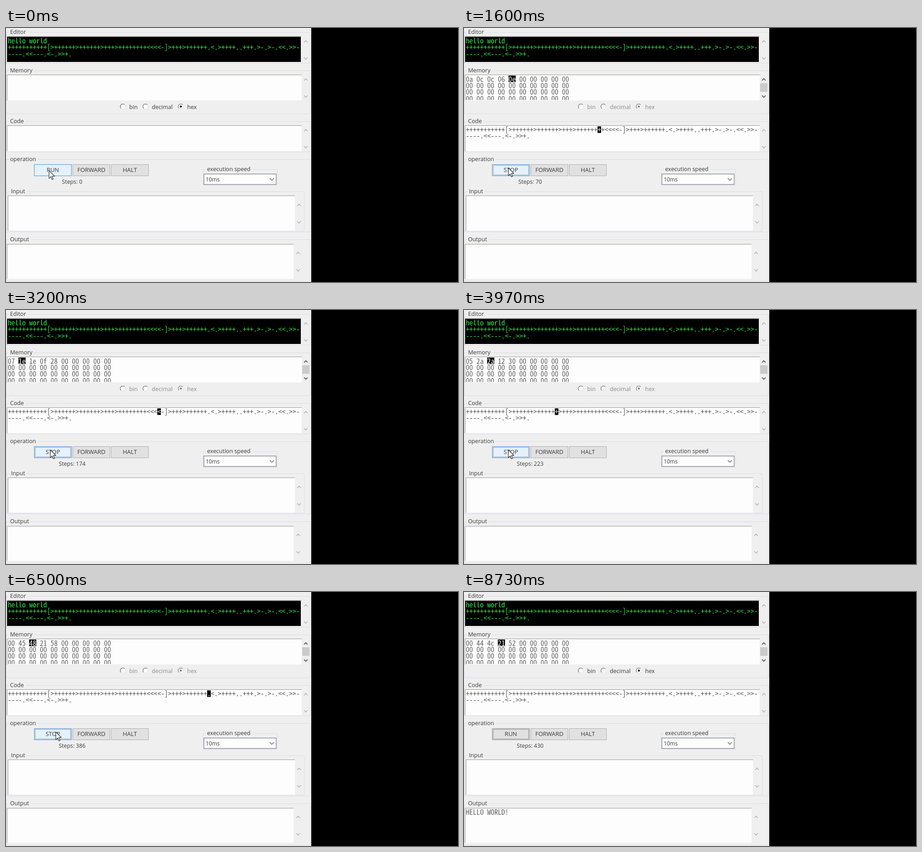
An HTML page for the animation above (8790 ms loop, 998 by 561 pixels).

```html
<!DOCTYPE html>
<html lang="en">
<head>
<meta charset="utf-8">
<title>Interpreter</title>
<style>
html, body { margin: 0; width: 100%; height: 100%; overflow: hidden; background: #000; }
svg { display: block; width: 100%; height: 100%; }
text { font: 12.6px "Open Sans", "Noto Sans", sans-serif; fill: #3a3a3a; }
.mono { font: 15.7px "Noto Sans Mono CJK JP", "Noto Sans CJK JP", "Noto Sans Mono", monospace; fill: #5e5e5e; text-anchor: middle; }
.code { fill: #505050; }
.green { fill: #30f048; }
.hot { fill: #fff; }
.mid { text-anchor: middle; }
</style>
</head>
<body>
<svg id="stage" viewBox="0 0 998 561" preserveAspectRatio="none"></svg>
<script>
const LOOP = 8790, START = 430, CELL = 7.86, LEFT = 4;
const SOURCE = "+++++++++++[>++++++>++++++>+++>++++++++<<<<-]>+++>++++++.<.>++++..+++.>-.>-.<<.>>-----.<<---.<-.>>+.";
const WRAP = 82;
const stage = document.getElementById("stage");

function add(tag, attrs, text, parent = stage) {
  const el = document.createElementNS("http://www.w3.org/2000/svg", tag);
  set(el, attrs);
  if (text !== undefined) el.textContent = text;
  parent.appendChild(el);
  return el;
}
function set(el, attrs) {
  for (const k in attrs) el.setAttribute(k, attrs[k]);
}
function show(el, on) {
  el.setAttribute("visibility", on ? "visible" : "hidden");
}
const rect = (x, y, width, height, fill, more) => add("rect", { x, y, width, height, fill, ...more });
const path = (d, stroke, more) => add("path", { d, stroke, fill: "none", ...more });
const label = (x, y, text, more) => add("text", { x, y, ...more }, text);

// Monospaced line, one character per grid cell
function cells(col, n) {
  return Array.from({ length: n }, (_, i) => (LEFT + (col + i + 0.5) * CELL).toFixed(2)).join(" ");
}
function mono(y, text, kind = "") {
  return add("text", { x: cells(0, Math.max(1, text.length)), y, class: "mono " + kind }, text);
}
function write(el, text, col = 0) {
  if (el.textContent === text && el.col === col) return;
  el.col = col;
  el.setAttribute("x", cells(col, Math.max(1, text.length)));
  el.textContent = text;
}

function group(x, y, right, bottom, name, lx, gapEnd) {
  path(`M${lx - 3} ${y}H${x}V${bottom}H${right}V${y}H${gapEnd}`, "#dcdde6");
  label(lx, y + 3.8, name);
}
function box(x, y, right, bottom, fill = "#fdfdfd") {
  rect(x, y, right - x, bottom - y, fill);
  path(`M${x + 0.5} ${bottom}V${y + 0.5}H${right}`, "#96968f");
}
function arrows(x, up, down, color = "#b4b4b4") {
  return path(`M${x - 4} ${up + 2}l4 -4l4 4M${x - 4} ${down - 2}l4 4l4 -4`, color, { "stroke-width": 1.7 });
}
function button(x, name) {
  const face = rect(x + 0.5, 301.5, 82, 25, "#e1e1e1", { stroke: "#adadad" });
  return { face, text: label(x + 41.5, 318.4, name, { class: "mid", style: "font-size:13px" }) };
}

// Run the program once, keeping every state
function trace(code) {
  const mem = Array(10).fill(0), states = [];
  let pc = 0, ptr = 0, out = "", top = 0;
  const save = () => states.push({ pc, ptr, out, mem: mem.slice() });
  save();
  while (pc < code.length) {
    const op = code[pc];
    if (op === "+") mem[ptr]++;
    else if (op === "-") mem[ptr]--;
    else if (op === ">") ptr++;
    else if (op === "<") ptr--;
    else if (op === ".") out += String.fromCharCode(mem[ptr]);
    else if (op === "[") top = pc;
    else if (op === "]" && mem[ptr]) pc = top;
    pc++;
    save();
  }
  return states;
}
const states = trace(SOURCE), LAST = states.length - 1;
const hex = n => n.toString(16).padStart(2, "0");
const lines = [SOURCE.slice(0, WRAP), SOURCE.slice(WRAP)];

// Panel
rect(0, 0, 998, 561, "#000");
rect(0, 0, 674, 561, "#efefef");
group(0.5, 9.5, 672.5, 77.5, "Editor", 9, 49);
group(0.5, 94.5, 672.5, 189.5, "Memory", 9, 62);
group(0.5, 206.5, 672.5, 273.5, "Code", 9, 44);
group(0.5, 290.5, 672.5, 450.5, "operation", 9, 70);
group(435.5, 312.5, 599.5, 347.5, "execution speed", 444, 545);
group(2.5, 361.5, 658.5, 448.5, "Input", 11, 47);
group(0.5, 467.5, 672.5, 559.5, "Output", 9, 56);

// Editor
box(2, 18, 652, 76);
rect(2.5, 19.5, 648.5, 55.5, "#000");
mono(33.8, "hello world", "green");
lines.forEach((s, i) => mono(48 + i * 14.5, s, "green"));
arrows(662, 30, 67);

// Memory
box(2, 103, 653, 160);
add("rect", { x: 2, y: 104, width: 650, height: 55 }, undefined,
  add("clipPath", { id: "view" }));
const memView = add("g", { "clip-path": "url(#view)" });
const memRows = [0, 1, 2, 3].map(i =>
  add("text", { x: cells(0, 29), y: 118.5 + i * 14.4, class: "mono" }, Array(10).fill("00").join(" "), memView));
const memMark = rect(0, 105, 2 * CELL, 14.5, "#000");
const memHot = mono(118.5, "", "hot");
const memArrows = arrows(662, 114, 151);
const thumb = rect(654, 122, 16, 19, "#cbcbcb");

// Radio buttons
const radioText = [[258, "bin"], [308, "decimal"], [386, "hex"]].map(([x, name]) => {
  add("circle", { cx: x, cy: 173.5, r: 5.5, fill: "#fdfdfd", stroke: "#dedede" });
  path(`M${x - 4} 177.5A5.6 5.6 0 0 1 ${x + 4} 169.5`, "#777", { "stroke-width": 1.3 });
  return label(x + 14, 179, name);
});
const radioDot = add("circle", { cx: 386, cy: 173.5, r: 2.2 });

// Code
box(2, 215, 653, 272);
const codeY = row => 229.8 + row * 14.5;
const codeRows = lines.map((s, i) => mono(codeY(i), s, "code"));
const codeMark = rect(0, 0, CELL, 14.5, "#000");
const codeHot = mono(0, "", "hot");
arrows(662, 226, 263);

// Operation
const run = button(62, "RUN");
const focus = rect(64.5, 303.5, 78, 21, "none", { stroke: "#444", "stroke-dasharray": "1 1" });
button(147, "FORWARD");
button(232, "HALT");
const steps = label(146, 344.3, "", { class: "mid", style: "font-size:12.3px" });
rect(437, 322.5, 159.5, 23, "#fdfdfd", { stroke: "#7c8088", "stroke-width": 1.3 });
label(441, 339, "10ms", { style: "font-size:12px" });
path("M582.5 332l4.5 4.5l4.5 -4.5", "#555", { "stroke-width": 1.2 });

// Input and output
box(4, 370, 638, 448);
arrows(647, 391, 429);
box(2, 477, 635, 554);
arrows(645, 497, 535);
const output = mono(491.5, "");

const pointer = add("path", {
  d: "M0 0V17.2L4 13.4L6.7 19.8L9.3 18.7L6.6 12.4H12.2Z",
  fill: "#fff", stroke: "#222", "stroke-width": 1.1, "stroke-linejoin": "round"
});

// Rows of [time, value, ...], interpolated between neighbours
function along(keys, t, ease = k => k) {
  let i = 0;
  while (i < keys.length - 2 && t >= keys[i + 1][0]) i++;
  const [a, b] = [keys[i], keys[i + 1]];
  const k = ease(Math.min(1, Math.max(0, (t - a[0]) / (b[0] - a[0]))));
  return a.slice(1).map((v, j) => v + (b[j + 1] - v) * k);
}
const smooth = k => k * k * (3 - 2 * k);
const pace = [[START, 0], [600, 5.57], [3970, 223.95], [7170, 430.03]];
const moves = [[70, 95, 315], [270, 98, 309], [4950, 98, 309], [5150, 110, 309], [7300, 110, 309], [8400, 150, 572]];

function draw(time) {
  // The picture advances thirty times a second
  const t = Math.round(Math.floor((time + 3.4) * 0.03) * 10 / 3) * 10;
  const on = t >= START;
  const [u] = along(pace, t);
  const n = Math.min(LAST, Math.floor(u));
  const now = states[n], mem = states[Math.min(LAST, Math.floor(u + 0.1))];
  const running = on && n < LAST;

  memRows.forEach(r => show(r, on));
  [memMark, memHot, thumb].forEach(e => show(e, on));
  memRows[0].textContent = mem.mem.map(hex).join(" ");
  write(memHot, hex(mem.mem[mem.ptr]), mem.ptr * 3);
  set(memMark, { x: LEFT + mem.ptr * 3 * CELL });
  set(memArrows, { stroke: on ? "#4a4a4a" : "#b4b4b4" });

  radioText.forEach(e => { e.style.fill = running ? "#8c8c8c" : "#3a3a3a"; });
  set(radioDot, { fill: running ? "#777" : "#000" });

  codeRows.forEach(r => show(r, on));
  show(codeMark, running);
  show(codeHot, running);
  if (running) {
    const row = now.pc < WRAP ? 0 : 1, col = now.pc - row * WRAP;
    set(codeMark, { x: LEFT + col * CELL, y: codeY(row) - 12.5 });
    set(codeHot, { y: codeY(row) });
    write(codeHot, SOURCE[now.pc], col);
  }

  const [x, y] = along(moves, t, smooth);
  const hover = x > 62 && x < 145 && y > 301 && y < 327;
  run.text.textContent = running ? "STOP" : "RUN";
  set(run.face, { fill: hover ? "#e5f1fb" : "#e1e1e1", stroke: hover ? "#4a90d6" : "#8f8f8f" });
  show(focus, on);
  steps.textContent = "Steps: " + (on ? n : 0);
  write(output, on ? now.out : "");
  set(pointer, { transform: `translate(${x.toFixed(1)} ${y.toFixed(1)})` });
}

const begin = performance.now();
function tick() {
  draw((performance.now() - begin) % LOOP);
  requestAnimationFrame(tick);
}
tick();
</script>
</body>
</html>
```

### Task objective
Lines containing "cells" in the records above: how many are there? Give only the number.

### Output
4